AIM OF THE TASK: Only the text of the records belongs in the answer, copied exactly and without pictures.

SUPPLIED MATERIAL:
+ + + +

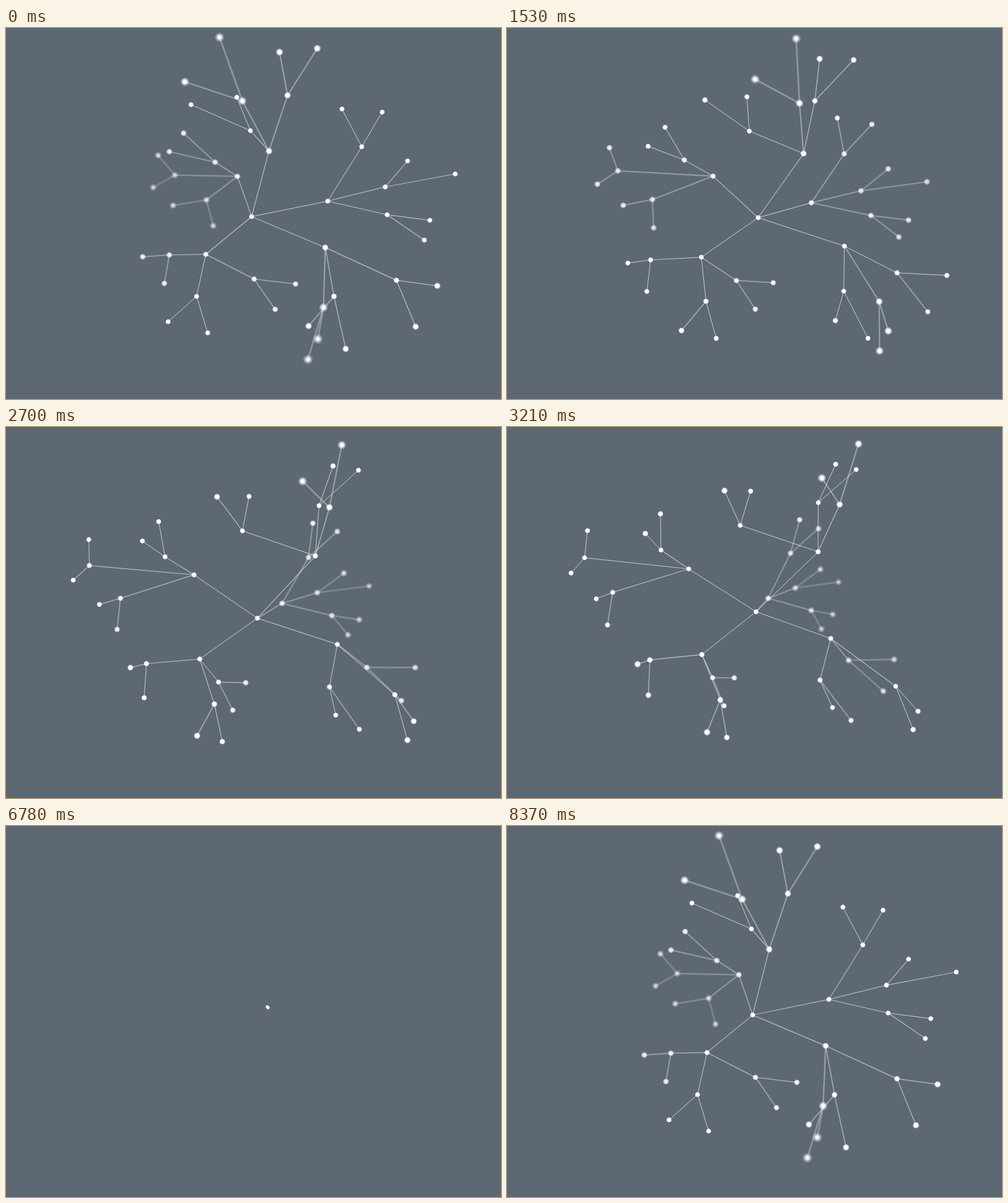
An HTML page with a canvas for the animation above (8400 ms loop, 800 by 600 pixels).

```html
<!DOCTYPE html>
<html lang="en">
<head>
<meta charset="utf-8">
<title>Seed and tree</title>
<style>
  html, body { margin: 0; width: 100%; height: 100%; overflow: hidden; background: #5d6873; }
  canvas { display: block; }
</style>
</head>
<body>
<canvas id="stage" width="800" height="600"></canvas>
<script>
const ctx = document.getElementById('stage').getContext('2d');
const LOOP = 8400, TAU = Math.PI * 2;
const CX = 397, CY = 300, DEPTH = 900;
const TURN = 3210;

const { sin, cos, abs, sqrt, min, max } = Math;
const clamp = (v, a = 0, b = 1) => min(b, max(a, v));
const backIn = (p, c) => p * p * ((c + 1) * p - c);
const white = a => `rgba(255,255,255,${a})`;

// Joint x, y, z; then three twigs: x, y, z and the x, y of two tips
const tree = [
  limb(520, 280, -42,
    [575, 192, -32, 543, 131, 608, 136],
    [613, 257, -45, 649, 215, 726, 236],
    [616, 302, -17, 685, 311, 676, 343]),
  limb(425, 199, 106,
    [455, 109, 89, 442, 39, 503, 33],
    [382, 118, 171, 345, 15, 289, 87],
    [395, 166, -22, 373, 112, 299, 124]),
  limb(374, 240, -106,
    [338, 217, -137, 287, 170, 264, 200],
    [273, 238, -242, 246, 206, 238, 258],
    [324, 278, -219, 270, 287, 335, 320]),
  limb(323, 366, -52,
    [264, 367, -115, 221, 370, 256, 413],
    [308, 434, -9, 262, 475, 326, 493],
    [401, 406, -77, 468, 414, 435, 455]),
  limb(516, 355, 77,
    [513, 452, 200, 504, 503, 488, 536],
    [530, 434, 49, 489, 482, 549, 519],
    [631, 408, 44, 697, 417, 662, 483])
].flat();

function limb(x, y, z, ...twigs) {
  const joint = { x, y, z };
  const nodes = [joint];
  for (const [mx, my, mz, ax, ay, bx, by] of twigs) {
    const mid = { x: mx, y: my, z: mz, parent: joint };
    // Tips lean forward: with their rise above the centre, with the joint below it
    const tip = (tx, ty) => ({
      x: tx, y: ty, parent: mid,
      z: mz + (y < CY ? 5 + (my - ty) / 2 : 20 + 0.35 * z)
    });
    nodes.push(mid, tip(ax, ay), tip(bx, by));
  }
  return nodes;
}

// Falling seed: time, x, y
const fall = [
  [3735, 391, -4], [4500, 274, 121], [5460, 287, 175], [5900, 380, 249],
  [6480, 482, 204], [6780, 423, 293], [7230, 399, 316]
];

const bob = time => sin(TAU * time / 2900);

function place(node, root, time, grown) {
  const angle = Math.PI / 3 * time / TURN;
  const dx = node.x - CX;
  const z = node.z * cos(angle) - dx * sin(angle);
  const scale = (DEPTH + z) / (DEPTH + node.z);
  const x = CX + dx * cos(angle) + node.z * sin(angle) + 7 * sin(Math.PI * time / TURN);
  const y = CY + (node.y - CY) * scale - 8 * bob(time);
  return {
    x: root.x + (x - root.x) * grown,
    y: root.y + (y - root.y) * grown,
    z: z * grown
  };
}

function size(time) {
  return time < 0
    ? 1 - backIn(1 - clamp((time + 800) / 700), 1.1)
    : 1 - backIn(clamp((time - 3220) / 320), 1.4);
}

function line(p, q) {
  const z = (p.z + q.z) / 2;
  const blur = clamp((abs(z) - 20) / 230);
  const far = z < 0 ? 1 - 0.35 * blur : 1;
  const stroke = (width, alpha) => {
    ctx.lineWidth = width;
    ctx.strokeStyle = white(alpha * far);
    ctx.beginPath();
    ctx.moveTo(p.x, p.y);
    ctx.lineTo(q.x, q.y);
    ctx.stroke();
  };
  stroke(1 + 2.6 * blur, 0.68 - 0.52 * sqrt(blur));
  if (blur > 0) stroke(1 + blur, 0.14 * sqrt(blur));
}

function dot(p, k) {
  const blur = clamp((abs(p.z) - 20) / 250);
  const far = p.z < 0 ? 1 - 0.3 * blur : 1;
  const r = (4.4 + 3.2 * blur) * (1 + p.z / 1600) * k;
  if (r < 0.1) return;
  const glow = ctx.createRadialGradient(p.x, p.y, 0, p.x, p.y, r);
  glow.addColorStop(0, white(far));
  glow.addColorStop(0.68 - 0.4 * blur, white(far * (1 - 0.1 * blur)));
  glow.addColorStop(0.78 - 0.22 * blur, white(far * (0.82 - 0.42 * blur)));
  glow.addColorStop(1, white(0));
  ctx.fillStyle = glow;
  ctx.beginPath();
  ctx.arc(p.x, p.y, r, 0, TAU);
  ctx.fill();
}

function drawTree(time) {
  const root = {
    x: CX + 5.5 * (1 - cos(TAU * time / 4300)),
    y: 305 - 10 * bob(time),
    z: 0
  };
  const grown = size(time);
  if (grown > 0.002) {
    const spots = new Map();
    for (const node of tree) {
      const p = place(node, root, time, grown);
      spots.set(node, p);
      line(spots.get(node.parent) || root, p);
    }
    [...spots.values()].sort((a, b) => a.z - b.z)
      .forEach(p => dot(p, clamp(grown * 1.5)));
  }
  dot(root, clamp((3600 - time) / 60));
}

// Smooth curve through unevenly timed points
function along(keys, time) {
  const at = n => keys[clamp(n, 0, keys.length - 1)];
  const i = max(0, keys.findLastIndex((k, n) => k[0] <= time && n < keys.length - 1));
  const k = at(i), n = at(i + 1), span = n[0] - k[0];
  const u = clamp((time - k[0]) / span), v = 1 - u;
  const slope = (m, c) => (at(m + 1)[c] - at(m - 1)[c]) / (at(m + 1)[0] - at(m - 1)[0]);
  const axis = c =>
    k[c] * (1 + 2 * u) * v * v + n[c] * u * u * (1 + 2 * v) +
    span * u * v * (slope(i, c) * v - slope(i + 1, c) * u);
  return { x: axis(1), y: axis(2) };
}

function drawSeed(time) {
  const { x, y } = along(fall, time);
  const flat = time > 6950 ? 1 : abs(sin(TAU * (time - 4500) / 1900));
  const tilt = -0.6 * clamp((time - 4500) / 1500);
  ctx.fillStyle = white(0.95);
  ctx.beginPath();
  ctx.ellipse(x, y, max(0.5, 2.9 * flat), 3.4, tilt, 0, TAU);
  ctx.fill();
}

function draw(time) {
  ctx.fillStyle = '#5d6873';
  ctx.fillRect(0, 0, 800, 600);
  if (time < 3600) drawTree(time);
  else if (time >= 7600) drawTree(time - LOOP);
  else if (time >= 3735) drawSeed(time);
}

const start = performance.now();
function tick() {
  draw((performance.now() - start) % LOOP);
  requestAnimationFrame(tick);
}
tick();
</script>
</body>
</html>
```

+ + + +

PROBLEM SOLUTION:
An HTML page with a canvas for the animation above (8400 ms loop, 800 by 600 pixels).

```html
<!DOCTYPE html>
<html lang="en">
<head>
<meta charset="utf-8">
<title>Seed and tree</title>
<style>
  html, body { margin: 0; width: 100%; height: 100%; overflow: hidden; background: #5d6873; }
  canvas { display: block; }
</style>
</head>
<body>
<canvas id="stage" width="800" height="600"></canvas>
<script>
const ctx = document.getElementById('stage').getContext('2d');
const LOOP = 8400, TAU = Math.PI * 2;
const CX = 397, CY = 300, DEPTH = 900;
const TURN = 3210;

const { sin, cos, abs, sqrt, min, max } = Math;
const clamp = (v, a = 0, b = 1) => min(b, max(a, v));
const backIn = (p, c) => p * p * ((c + 1) * p - c);
const white = a => `rgba(255,255,255,${a})`;

// Joint x, y, z; then three twigs: x, y, z and the x, y of two tips
const tree = [
  limb(520, 280, -42,
    [575, 192, -32, 543, 131, 608, 136],
    [613, 257, -45, 649, 215, 726, 236],
    [616, 302, -17, 685, 311, 676, 343]),
  limb(425, 199, 106,
    [455, 109, 89, 442, 39, 503, 33],
    [382, 118, 171, 345, 15, 289, 87],
    [395, 166, -22, 373, 112, 299, 124]),
  limb(374, 240, -106,
    [338, 217, -137, 287, 170, 264, 200],
    [273, 238, -242, 246, 206, 238, 258],
    [324, 278, -219, 270, 287, 335, 320]),
  limb(323, 366, -52,
    [264, 367, -115, 221, 370, 256, 413],
    [308, 434, -9, 262, 475, 326, 493],
    [401, 406, -77, 468, 414, 435, 455]),
  limb(516, 355, 77,
    [513, 452, 200, 504, 503, 488, 536],
    [530, 434, 49, 489, 482, 549, 519],
    [631, 408, 44, 697, 417, 662, 483])
].flat();

function limb(x, y, z, ...twigs) {
  const joint = { x, y, z };
  const nodes = [joint];
  for (const [mx, my, mz, ax, ay, bx, by] of twigs) {
    const mid = { x: mx, y: my, z: mz, parent: joint };
    // Tips lean forward: with their rise above the centre, with the joint below it
    const tip = (tx, ty) => ({
      x: tx, y: ty, parent: mid,
      z: mz + (y < CY ? 5 + (my - ty) / 2 : 20 + 0.35 * z)
    });
    nodes.push(mid, tip(ax, ay), tip(bx, by));
  }
  return nodes;
}

// Falling seed: time, x, y
const fall = [
  [3735, 391, -4], [4500, 274, 121], [5460, 287, 175], [5900, 380, 249],
  [6480, 482, 204], [6780, 423, 293], [7230, 399, 316]
];

const bob = time => sin(TAU * time / 2900);

function place(node, root, time, grown) {
  const angle = Math.PI / 3 * time / TURN;
  const dx = node.x - CX;
  const z = node.z * cos(angle) - dx * sin(angle);
  const scale = (DEPTH + z) / (DEPTH + node.z);
  const x = CX + dx * cos(angle) + node.z * sin(angle) + 7 * sin(Math.PI * time / TURN);
  const y = CY + (node.y - CY) * scale - 8 * bob(time);
  return {
    x: root.x + (x - root.x) * grown,
    y: root.y + (y - root.y) * grown,
    z: z * grown
  };
}

function size(time) {
  return time < 0
    ? 1 - backIn(1 - clamp((time + 800) / 700), 1.1)
    : 1 - backIn(clamp((time - 3220) / 320), 1.4);
}

function line(p, q) {
  const z = (p.z + q.z) / 2;
  const blur = clamp((abs(z) - 20) / 230);
  const far = z < 0 ? 1 - 0.35 * blur : 1;
  const stroke = (width, alpha) => {
    ctx.lineWidth = width;
    ctx.strokeStyle = white(alpha * far);
    ctx.beginPath();
    ctx.moveTo(p.x, p.y);
    ctx.lineTo(q.x, q.y);
    ctx.stroke();
  };
  stroke(1 + 2.6 * blur, 0.68 - 0.52 * sqrt(blur));
  if (blur > 0) stroke(1 + blur, 0.14 * sqrt(blur));
}

function dot(p, k) {
  const blur = clamp((abs(p.z) - 20) / 250);
  const far = p.z < 0 ? 1 - 0.3 * blur : 1;
  const r = (4.4 + 3.2 * blur) * (1 + p.z / 1600) * k;
  if (r < 0.1) return;
  const glow = ctx.createRadialGradient(p.x, p.y, 0, p.x, p.y, r);
  glow.addColorStop(0, white(far));
  glow.addColorStop(0.68 - 0.4 * blur, white(far * (1 - 0.1 * blur)));
  glow.addColorStop(0.78 - 0.22 * blur, white(far * (0.82 - 0.42 * blur)));
  glow.addColorStop(1, white(0));
  ctx.fillStyle = glow;
  ctx.beginPath();
  ctx.arc(p.x, p.y, r, 0, TAU);
  ctx.fill();
}

function drawTree(time) {
  const root = {
    x: CX + 5.5 * (1 - cos(TAU * time / 4300)),
    y: 305 - 10 * bob(time),
    z: 0
  };
  const grown = size(time);
  if (grown > 0.002) {
    const spots = new Map();
    for (const node of tree) {
      const p = place(node, root, time, grown);
      spots.set(node, p);
      line(spots.get(node.parent) || root, p);
    }
    [...spots.values()].sort((a, b) => a.z - b.z)
      .forEach(p => dot(p, clamp(grown * 1.5)));
  }
  dot(root, clamp((3600 - time) / 60));
}

// Smooth curve through unevenly timed points
function along(keys, time) {
  const at = n => keys[clamp(n, 0, keys.length - 1)];
  const i = max(0, keys.findLastIndex((k, n) => k[0] <= time && n < keys.length - 1));
  const k = at(i), n = at(i + 1), span = n[0] - k[0];
  const u = clamp((time - k[0]) / span), v = 1 - u;
  const slope = (m, c) => (at(m + 1)[c] - at(m - 1)[c]) / (at(m + 1)[0] - at(m - 1)[0]);
  const axis = c =>
    k[c] * (1 + 2 * u) * v * v + n[c] * u * u * (1 + 2 * v) +
    span * u * v * (slope(i, c) * v - slope(i + 1, c) * u);
  return { x: axis(1), y: axis(2) };
}

function drawSeed(time) {
  const { x, y } = along(fall, time);
  const flat = time > 6950 ? 1 : abs(sin(TAU * (time - 4500) / 1900));
  const tilt = -0.6 * clamp((time - 4500) / 1500);
  ctx.fillStyle = white(0.95);
  ctx.beginPath();
  ctx.ellipse(x, y, max(0.5, 2.9 * flat), 3.4, tilt, 0, TAU);
  ctx.fill();
}

function draw(time) {
  ctx.fillStyle = '#5d6873';
  ctx.fillRect(0, 0, 800, 600);
  if (time < 3600) drawTree(time);
  else if (time >= 7600) drawTree(time - LOOP);
  else if (time >= 3735) drawSeed(time);
}

const start = performance.now();
function tick() {
  draw((performance.now() - start) % LOOP);
  requestAnimationFrame(tick);
}
tick();
</script>
</body>
</html>
```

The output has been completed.